Rainbows are a sign that even in the midst of dark and difficult situations, even in the face of our failure and sin, God continues to make his compassionate grace available to us. He sees us. He is with us. And he continues to offer hope in the midst of our struggles.
One National Geographic article explains the phenomenon of rainbows in this way: “A rainbow is a multicolored arc made by light striking water droplets. The most familiar type of rainbow is produced when sunlight strikes raindrops in front of a viewer at a precise angle.”
The article provides several interesting facts. For instance, a rainbow only appears to be a “bow” because of our limited perspective. It is actually a full circle. People on different sides of the rain clouds can only see part of the picture, but each sees a beautiful rainbow.
This brings to light another interesting truth: Rain is required to see a rainbow. The presence of a rainbow on the horizon means rain has come, rain is coming or rain is upon us. In order to experience the beauty of the rainbow, one must endure the struggle of the storm.
In John 16:33, Jesus warns, “In this world, you will have trouble, but take heart. I have overcome the world.” I find myself coming back to this verse often. I like to refer to it as the most unpopular and unpleasant promise of Jesus.
Trouble is an occupational hazard of the human experience. Throughout the course of each of our lives, we will experience a wide array of trials, tribulations and troubles. Some will be thrust upon us. Others will be the result of our own foolish choices. To paraphrase the words of Jesus: The rain falls on everyone from time to time (Matthew 5:45).

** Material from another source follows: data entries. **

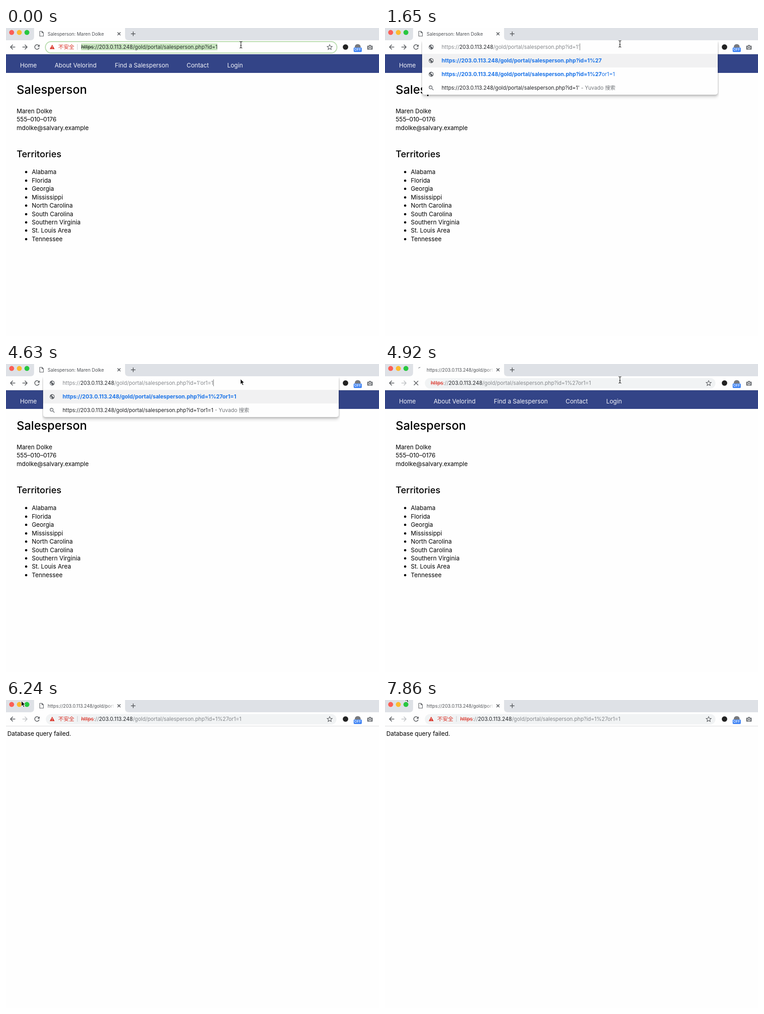
Write an HTML page that moves like this. It is 824 by 679 pixels and loops after 8000 ms.

```html
<!DOCTYPE html>
<html lang="en">
<head>
<meta charset="utf-8">
<title>Salesperson</title>
<style>
html, body { margin: 0; width: 100%; height: 100%; overflow: hidden; background: #fefefe; }
body { position: relative; font: 13.22px/18.44px Inter, "Noto Sans CJK SC", "Noto Sans CJK", sans-serif; color: #000; }
#stage { position: absolute; left: 0; top: 0; width: 824px; height: 679px; overflow: hidden; }
#stage div, svg { position: absolute; white-space: pre; }
svg { left: 0; top: 0; overflow: visible; }

/* page */
#nav { left: 0; top: 58px; width: 824px; height: 41px; background: #334487; color: #f4f5fa; }
#nav div { top: 14.5px; }
h1, h2, ul, p { position: absolute; margin: 0; left: 23.5px; white-space: pre; font-weight: 500; }
h1 { top: 120px; font-size: 26.2px; line-height: 32px; }
h2 { top: 262px; font-size: 20.1px; line-height: 32px; }
p { top: 173.8px; font-weight: 400; }
ul { left: 57px; top: 308.4px; padding: 0; list-style: none; font-weight: 400; }
li { position: relative; }
li::before { content: ""; position: absolute; left: -15.5px; top: 7px; width: 5px; height: 5px; border-radius: 50%; background: #000; }

/* browser frame */
#strip { left: 0; top: 0; width: 824px; height: 27px; background: #dee1e6; }
#bar { left: 0; top: 27px; width: 824px; height: 30px; background: #fefefe; border-bottom: 1px solid #d9dadc; }
.title { left: 92px; top: 4px; width: 147px; overflow: hidden; font-size: 10.05px; line-height: 18px; color: #505357; }
.fade { -webkit-mask-image: linear-gradient(90deg, #000 132px, transparent 148px); mask-image: linear-gradient(90deg, #000 132px, transparent 148px); }
.pill { left: 87.5px; top: 30.5px; width: 642.5px; height: 23px; border-radius: 12px; background: #f1f3f4; }
.ring { left: 86px; top: 29px; width: 641.5px; height: 22.5px; border: 2px solid #b9dcae; border-radius: 14px; background: #fefefe; }
.warn { left: 115.5px; top: 33px; font-size: 11.8px; line-height: 18px; color: #d93025; }
.off { left: 768px; top: 43px; width: 18px; height: 10px; border-radius: 2px; background: #4285f4; color: #fff; font-size: 7.6px; line-height: 10px; text-align: center; font-weight: 500; }

/* address text */
.url, .row { top: 34px; padding-top: 1px; font-size: 11.58px; line-height: 14px; color: #85888c; }
.url { left: 166px; }
.url b { font-weight: 400; color: #222428; }
.url s { color: #d93025; }
.picked, .picked s { color: #26302a; }
.picked { background: #c8e6bf; }
.edit { left: 125px; }
.edit s { color: inherit; text-decoration: none; }
.caret { display: inline-block; width: 1px; height: 15px; margin: -1px -1px 0 0; vertical-align: top; background: #777; }

/* suggestions */
.drop { left: 82px; top: 29px; width: 653px; border-radius: 0 0 5px 5px; background: #fefefe; box-shadow: 0 2px 5px rgba(0,0,0,.26), 0 6px 6px 1px rgba(0,0,0,.09); clip-path: inset(0 -3px -11px -2px); }
.drop .url, .row { left: 43px; top: 5px; }
.hit { left: 0; top: 28px; width: 653px; height: 30px; background: #f1f1f2; }
.link { color: #1a73e8; font-size: 11.9px; }
.link b { font-weight: 700; }
.find { color: #202124; }
.find span { color: #74777b; }

/* timing */
#stage .t, .caret { animation: 8s step-end infinite; }
#stage .page { animation-name: page; }
#stage .fail { animation-name: fail; }
#stage .early { animation-name: early; }
#stage .late { animation-name: late; }
#stage .load { animation-name: load; }
#stage .idle { animation-name: idle; }
#stage .spin { animation-name: spin; transform-origin: 78px 12.5px; }
#stage .focus { animation-name: focus; }
#stage .pick { animation-name: pick; }
#stage .open { animation-name: open; }
#stage .d0 { animation-name: d0; }
#stage .d1 { animation-name: d1; }
#stage .d2 { animation-name: d2; }
#stage .d3 { animation-name: d3; }
#stage .d4 { animation-name: d4; }
#stage .beam { animation-name: beam; }
#stage .arrow { animation-name: arrow; }
#stage .caret { animation-name: caret; }
@keyframes page { 0% { opacity: 1 } 63.375%, to { opacity: 0 } }
@keyframes fail { 0% { opacity: 0 } 63.375%, to { opacity: 1 } }
@keyframes early { 0% { opacity: 1 } 59.625%, to { opacity: 0 } }
@keyframes late { 0% { opacity: 0 } 59.625%, to { opacity: 1 } }
@keyframes load { 0% { opacity: 0 } 59.625% { opacity: 1 } 63.375%, to { opacity: 0 } }
@keyframes idle { 0% { opacity: 1 } 59.625% { opacity: 0 } 63.375%, to { opacity: 1 } }
@keyframes spin {
  0% { opacity: 0; transform: none }
  59.625% { opacity: 1; transform: rotate(-70deg) }
  61.5% { opacity: 1; transform: none }
  63.375%, to { opacity: 0; transform: none }
}
@keyframes focus { 0% { opacity: 1 } 20.625%, to { opacity: 0 } }
@keyframes pick { 0% { opacity: 1 } 1.875%, to { opacity: 0 } }
@keyframes open { 0% { opacity: 0 } 1.875% { opacity: 1 } 20.625%, to { opacity: 0 } }
@keyframes d0 { 0% { opacity: 0 } 20.625% { opacity: 1 } 35.5%, to { opacity: 0 } }
@keyframes d1 { 0% { opacity: 0 } 35.5% { opacity: 1 } 37.375%, to { opacity: 0 } }
@keyframes d2 { 0% { opacity: 0 } 37.375% { opacity: 1 } 41.125%, to { opacity: 0 } }
@keyframes d3 { 0% { opacity: 0 } 41.125% { opacity: 1 } 44.75%, to { opacity: 0 } }
@keyframes d4 { 0% { opacity: 0 } 44.75% { opacity: 1 } 59.625%, to { opacity: 0 } }
@keyframes caret {
  0%, 9.375%, 26.125%, 52.25% { opacity: 0 }
  1.875%, 15%, 31.75%, 57.875%, to { opacity: 1 }
}
@keyframes beam {
  0% { opacity: 1; transform: translate(519px, 37px) }
  9.375% { opacity: 1; transform: translate(519px, 35px) }
  35.5% { opacity: 0; transform: translate(519px, 35px) }
  59.625% { opacity: 1; transform: translate(519px, 35px) }
  67%, to { opacity: 0; transform: translate(519px, 35px) }
}
@keyframes arrow {
  0% { opacity: 0; transform: translate(518px, 33px) }
  35.5% { opacity: 1; transform: translate(518px, 33px) }
  59.625% { opacity: 0; transform: translate(518px, 33px) }
  67% { opacity: 1; transform: translate(455px, 95px) }
  68.875% { transform: translate(340px, 170px) }
  70.625% { transform: translate(215px, 208px) }
  72.5% { transform: translate(110px, 160px) }
  74.375% { transform: translate(45px, 80px) }
  76.125% { transform: translate(18px, 22px) }
  78% { transform: translate(34px, 2px) }
  79.875% { transform: translate(30px, 4px) }
  81.625% { transform: translate(1px, 30px) }
  83.5% { transform: translate(160px, 95px) }
  85.375% { transform: translate(470px, 130px) }
  87.25% { transform: translate(725px, 100px) }
  89.125% { transform: translate(610px, 30px) }
  91% { transform: translate(330px, 8px) }
  92.75% { transform: translate(110px, 1px) }
  94.625% { transform: translate(48px, -20px) }
  96.5% { transform: translate(44px, -8px) }
  98.25%, to { opacity: 1; transform: translate(45px, -9px) }
}
</style>
</head>
<body>
<div id="stage">
  <div class="t page">
    <div id="nav"></div>
    <h1>Salesperson</h1>
    <p>Maren Dolke
555–010–0176
mdolke@salvary.example</p>
    <h2>Territories</h2>
    <ul id="areas"></ul>
  </div>
  <div class="t fail" style="left:3px;top:65px">Database query failed.</div>

  <div id="strip"></div>
  <div id="bar"></div>
  <div class="pill"></div>
  <div class="ring t focus"></div>

  <svg width="824" height="58" fill="none" stroke="#54575b" stroke-width="1.5">
    <path d="M54 27q8 0 8-8V0H263v19q0 8 8 8z" fill="#fefefe" stroke="none"/>
    <g stroke="none">
      <circle cx="12.5" cy="9.8" r="5.5" fill="#fb5f57"/>
      <circle cx="29.4" cy="9.8" r="5.5" fill="#fcbb2f"/>
      <circle cx="46.2" cy="9.8" r="5.5" fill="#28c740"/>
    </g>
    <path class="t idle" d="M74.6 7.2h5l3 3V18h-8zM79.4 7.4v3h3" stroke-width="1.1"/>
    <path class="t spin" d="M73.8 9.4a5.2 5.2 0 0 1 4.2-2.1" stroke="#85888c" stroke-width="1.2"/>
    <path d="M246.4 9.6l6.4 6.4M252.8 9.6l-6.4 6.4M276 12.7h10M281 7.7v10"/>
    <path d="M20.4 42H10M15 36.9L9.9 42l5.1 5.1"/>
    <path class="t early" d="M36.3 42h10.4M41.6 36.9l5.1 5.1-5.1 5.1"/>
    <path class="t late" d="M36.3 42h10.4M41.6 36.9l5.1 5.1-5.1 5.1" stroke="#bfc1c4"/>
    <g class="t idle">
      <path d="M72.3 38.6a5 5 0 1 0 1 4.7"/>
      <path d="M74.3 36.2v5h-5z" fill="#54575b" stroke="none"/>
    </g>
    <path class="t load" d="M63.9 37.3l9.4 9.4M73.3 37.3l-9.4 9.4"/>
    <g class="t idle">
      <path d="M102 36.8l5.4 9.8H96.6z" fill="#d93025" stroke="none"/>
      <path d="M102 40v3.2M102 44.2v1.2" stroke="#fff" stroke-width="1.1"/>
      <path d="M157.8 35.5v12.5" stroke="#c6c8cb" stroke-width="1"/>
    </g>
    <path d="M715 36.6l1.6 3.7 4 .4-3 2.7.9 3.9-3.5-2.1-3.5 2.1.9-3.9-3-2.7 4-.4z" stroke-width="1.1"/>
    <g stroke="none">
      <circle cx="750" cy="42" r="6" fill="#222"/>
      <circle cx="777" cy="42" r="6.6" fill="#77797d"/>
      <path d="M799 39h2.4l1.2-1.7h3l1.2 1.7h2.2q1 0 1 1v6.8q0 1-1 1h-10q-1 0-1-1V40q0-1 1-1z" fill="#76797d"/>
    </g>
    <circle cx="804" cy="43.2" r="2.5" stroke="#fefefe" stroke-width="1.1"/>
  </svg>
  <div class="off">OFF</div>
  <div class="title t early">Salesperson: Maren Dolke</div>
  <div class="title fade t late" id="tabUrl"></div>
  <div class="warn t idle">不安全</div>

  <div class="url picked t pick" data-tail=""></div>
  <div class="url t open" data-tail="" data-caret></div>
  <div class="url t load" data-tail="%27or1=1" style="left:101px"></div>
  <div class="url t fail" data-tail="%27or1=1"></div>
  <div id="drops"></div>

  <svg width="824" height="679">
    <g class="t beam">
      <path d="M-3-7.2q3 0 3 2.2V5q0 2.2-3 2.2M3-7.2q-3 0-3 2.2M3 7.2q-3 0-3-2.2M-1.5 1.5h3" fill="none" stroke="#111" stroke-width="1.1"/>
    </g>
    <path class="t arrow" d="M0 0v11.7l2.6-2.4 2 4.5 2.1-.9-2-4.4h3.6z" stroke="#fff" stroke-width=".9"/>
  </svg>
</div>
<script>
const $ = id => document.getElementById(id);
const scheme = 'https', host = '203.0.113.248', path = '/gold/portal/salesperson.php?id=1';
const plain = `${scheme}:` + `//${host}${path}`;
const caret = '<span class="caret"></span>';
const url = tail => `<s>${scheme}</s>://<b>${host}</b>${path}${tail}`;

const links = { Home: 31, 'About Velorind': 107.5, 'Find a Salesperson': 240.5, Contact: 399, Login: 488.7 };
$('nav').innerHTML = Object.entries(links)
  .map(([name, x]) => `<div style="left:${x}px">${name}</div>`).join('');

$('areas').innerHTML = ['Alabama', 'Florida', 'Georgia', 'Mississippi', 'North Carolina',
  'South Carolina', 'Southern Virginia', 'St. Louis Area', 'Tennessee']
  .map(name => `<li>${name}</li>`).join('');

$('tabUrl').textContent = plain;
document.querySelectorAll('[data-tail]').forEach(el => {
  el.innerHTML = url(el.dataset.tail) + ('caret' in el.dataset ? caret : '');
});

// Icons are centred on x = 20 inside the suggestion panel.
const globe = y => `<g transform="translate(20 ${y})"><circle r="5.4" fill="#5f6368"/>
  <path d="M-4.3-1l2.5 2.3v1.2l1.3 1v.9Q-4 3.8-4.3-1zM.5-4.2V-3l-1.6.8v1.3h3v1.7h1.3l.6 1.5Q5.4-1.8.5-4.2z" fill="#fefefe"/></g>`;
const lens = y => `<g transform="translate(20 ${y})" fill="none" stroke="#5f6368" stroke-width="1.3">
  <circle cx="-1.2" cy="-1.2" r="3.3"/><path d="M1.3 1.3L5 5"/></g>`;

const goal = 'or1=1';
const row = (n, kind, html) => `<div class="row ${kind}" style="top:${5 + 30 * n}px">${html}</div>`;

function panel(typed, i) {
  const rest = goal.slice(typed.length);
  const last = rest ? 3 : 2;
  const mid = 13;
  let icons = globe(mid) + globe(mid + 30) + lens(mid + 30 * last);
  if (rest) icons += globe(mid + 60);
  return `<div class="drop t d${i}" style="height:${28 + 30 * last}px"><div class="hit"></div>
    <svg width="40" height="120">${icons}</svg>
    <div class="url edit">${url("'" + typed)}${caret}</div>`
    + row(1, 'link', `<b>${plain}%27${typed}</b>`)
    + (rest ? row(2, 'link', `<b>${plain}%27${typed}</b>${rest}`) : '')
    + row(last, 'find', `${plain}'${typed}<span> - Yuvado 搜索</span>`)
    + '</div>';
}
$('drops').innerHTML = ['', 'o', 'or', 'or1', goal].map(panel).join('');
</script>
</body>
</html>
```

Wherever you find yourself today, whether in times of storm or sunshine, remember there is reason to have hope. Trouble will come and go, but God continues to make his power and presence available to us. He promises when we seek him, we will find him (Jeremiah 29:13). He promises to never leave us or forsake us (Hebrews 13:5).
In all seasons and every situation, the compassionate grace of God is made available to us. The next time you look to the sky where the sunshine meets the storm and a rainbow stretches across the sky, whether the storm is coming or going, remember the promises of God.
Trouble will come and trouble will pass, but Jesus has promised to be present with us and to provide peace through it all. Sometimes, all we need to do is scan the sky in order that we might see the wonderful reminder of his grace as the rainbow stretches across the horizon.
The Rev. Jeremy Myers is the lead pastor of First Baptist Church in Seymour. Read his blog at jeremysmyers.com. Send comments to [email protected]